Malaria: A South African Outbreak and Travelling these Holidays

The holiday season is fast approaching and a lot of us will be hitting the road to some far off place for some much need rest and relaxation, and while we always trust our readers and customers to travel safely and consciously, there are also new concerns around for this season.

Specifically the rise of a malaria outbreak in Mpumalanga and Limpopo, both are South African provinces that increase in tourism over the holiday season and now, both have had reports of new malaria infections in the region.

The National Institute for Communicable Diseases (NICD) says residents of malaria transmission areas in Limpopo and Mpumalanga need to have an urgent blood test if they have fever or flu like symptoms.

The NICD alerted recently that the areas affected included: Vhemba and Mopani districts of Limpopo as well some farms along the Lephalala River in Waterburg and in Bushbuckridge in Mpumalanga.

It has been a busy 2017 malaria season in the southern African region‚ which peaked in April and May and extended into June.

High rainfall‚ humidity and ambient temperatures had provided ideal conditions for malaria mosquito breeding.

South Africa’s health department is ensuring that affected areas are sprayed with long-acting residual insecticides and affected communities are made aware of the risks of contracting the disease.

While the infected locations are small compared to other countries, being aware of the locations of the outbreaks and what precautions to take are essential to not only have an enjoyable holiday, but maintain your sustained health while traveling.

Malaria is a life-threatening disease caused by parasites that are transmitted to people through the bites of infected mosquitoes‚ which generally bite at night.

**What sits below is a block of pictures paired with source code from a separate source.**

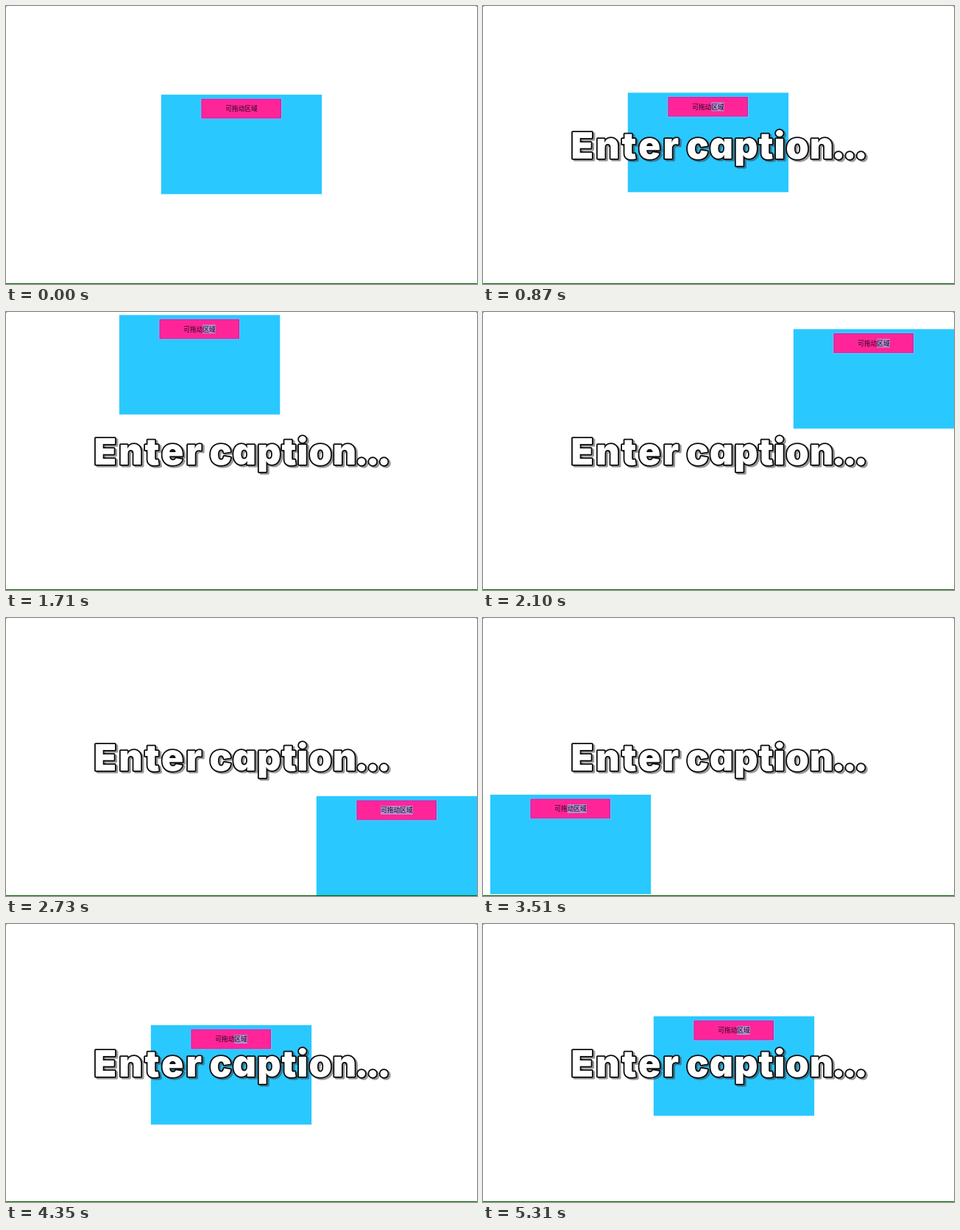
Recreate the animation shown at these times as an HTML page. Size 640 px wide and 379 px high, loop 5.34 s.

```html
<!DOCTYPE html>
<html lang="zh">
<head>
<meta charset="utf-8">
<title>Draggable box</title>
<style>
  html, body { margin: 0; width: 100%; height: 100%; overflow: hidden; background: #fff; }
  svg { display: block; width: 100%; height: 100%; }
  .label { font: 8.7px "Noto Sans CJK SC", "Noto Sans CJK", sans-serif; fill: #1c0a18; }
  .caption {
    font: 900 50px Inter, Lato, sans-serif;
    font-feature-settings: "cv11";
    stroke-width: 3.6;
    stroke-linejoin: round;
    paint-order: stroke;
  }
  .face { fill: #fff; stroke: #0c0c0c; }
  .shadow { fill: #3a3232; stroke: #3a3232; opacity: .5; }
</style>
</head>
<body>
<svg viewBox="0 0 640 379" preserveAspectRatio="none">
  <rect width="640" height="379" fill="#555"/>
  <rect width="640" height="381" rx="2" fill="#fff"/>
  <g id="box">
    <rect width="218" height="135.3" fill="#29c8ff" stroke="#29c8ff" stroke-opacity=".35"/>
    <rect x="53.5" y="4.9" width="110.3" height="28.3" fill="#b9a5ee"/>
    <rect x="54.4" y="5.5" width="108.6" height="26.9" fill="#a136b4"/>
    <rect x="55.6" y="6.7" width="106.2" height="24.7" fill="#ff2599"/>
    <rect id="mark" y="13" height="12" fill="#b48fd0"/>
    <text class="label" x="87.25" y="22.3">可拖动区域</text>
  </g>
  <g id="caption"></g>
  <rect y="378" width="640" height="1" fill="#006400"/>
</svg>
<script>
const LOOP = 5340, STEP = 30, GRAB = 600;
const FLOOR = 243;
const CHAR = 8.7, TEXT_X = 87.25, CHARS = 5;

// Turning points of the drag: time, left, top
const path = [
  [GRAB, 211, 121], [1080, 170, 113], [1290, 0, 48], [1440, 0, 0],
  [2100, 422, 23.5], [2580, 422, FLOOR], [3030, 422, FLOOR],
  [3510, 10, 241], [3570, 0, 178], [3780, 40, 47], [4125, 290, 77],
  [4350, 197, 138], [4470, 86, 141], [4770, 276, 140], [5100, 232, 126]
];

const $ = id => document.getElementById(id);
const box = $("box"), mark = $("mark"), caption = $("caption");

const word = (text, x, gap) => `<tspan x="${x}" letter-spacing="${gap}">${text}</tspan>`;
const dots = [0, 1, 2].map(i => word(".", 473.8 + 15.2 * i, 0)).join("");
const words = word("Enter", 119.5, 3) + word("caption", 276.5, 1.1) + dots;
const line = (kind, shift) =>
  `<text class="caption ${kind}" y="207.5" transform="translate(${shift} ${shift})">${words}</text>`;
caption.innerHTML = line("shadow", 2.5) + line("face", 0);

const slope = (i, k) =>
  (path[i + 1][k] - path[i][k]) / (path[i + 1][0] - path[i][0]);

// Monotone tangent, so the curve never overshoots its points
function tangent(i, k) {
  if (i === 0 || i === path.length - 1) return 0;
  const a = slope(i - 1, k), b = slope(i, k);
  return a * b > 0 ? 2 * a * b / (a + b) : 0;
}

function along(time, k) {
  const t = Math.min(Math.max(time, GRAB), path.at(-1)[0]);
  const j = Math.max(1, path.findIndex(p => t <= p[0])), i = j - 1;
  const p = path[i], q = path[j], d = q[0] - p[0], u = (t - p[0]) / d, v = 1 - u;
  return v * v * (1 + 2 * u) * p[k] + u * u * (3 - 2 * u) * q[k] +
    d * u * v * (v * tangent(i, k) - u * tangent(j, k));
}

// The selection grows as the pointer pulls past the floor or the left wall
function firstSelected(t, x, y) {
  if (t < GRAB) return CHARS;
  if (y >= FLOOR) return 0;
  return Math.min(3, 1 + Math.ceil(x / 10));
}

function draw(now) {
  const t = Math.floor((now % LOOP) / STEP) * STEP;
  const x = along(t, 1), y = along(t, 2), first = firstSelected(t, x, y);
  box.setAttribute("transform", `translate(${x} ${y})`);
  mark.setAttribute("x", TEXT_X + first * CHAR);
  mark.setAttribute("width", (CHARS - first) * CHAR);
  caption.style.display = t < STEP ? "none" : "";
}

let start;
function tick(now) {
  start ??= now;
  draw(now - start);
  requestAnimationFrame(tick);
}
draw(0);
requestAnimationFrame(tick);
</script>
</body>
</html>
```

It is preventable‚ treatable and curable.

Symptoms‚ which appear 10 to 5 days after being bitten‚ include fever‚ headache‚ chills and vomiting.

If you are traveling to these locations this holiday session, it would be a good precaution to consult your local general practitioner on malaria prophylaxis and other precautions before traveling, while also ensuring you adjust your travel activities accordingly.

If you are traveling and happen to be heading toward to Limpopo or Mpumalanga, note that symptoms of malaria can develop within seven days after infection, but can take up to eighteen days before symptoms appear.

If you are in a location where you are unable to reach a medical facility, contact our support hotline available 24 hours a day: 086 1960 960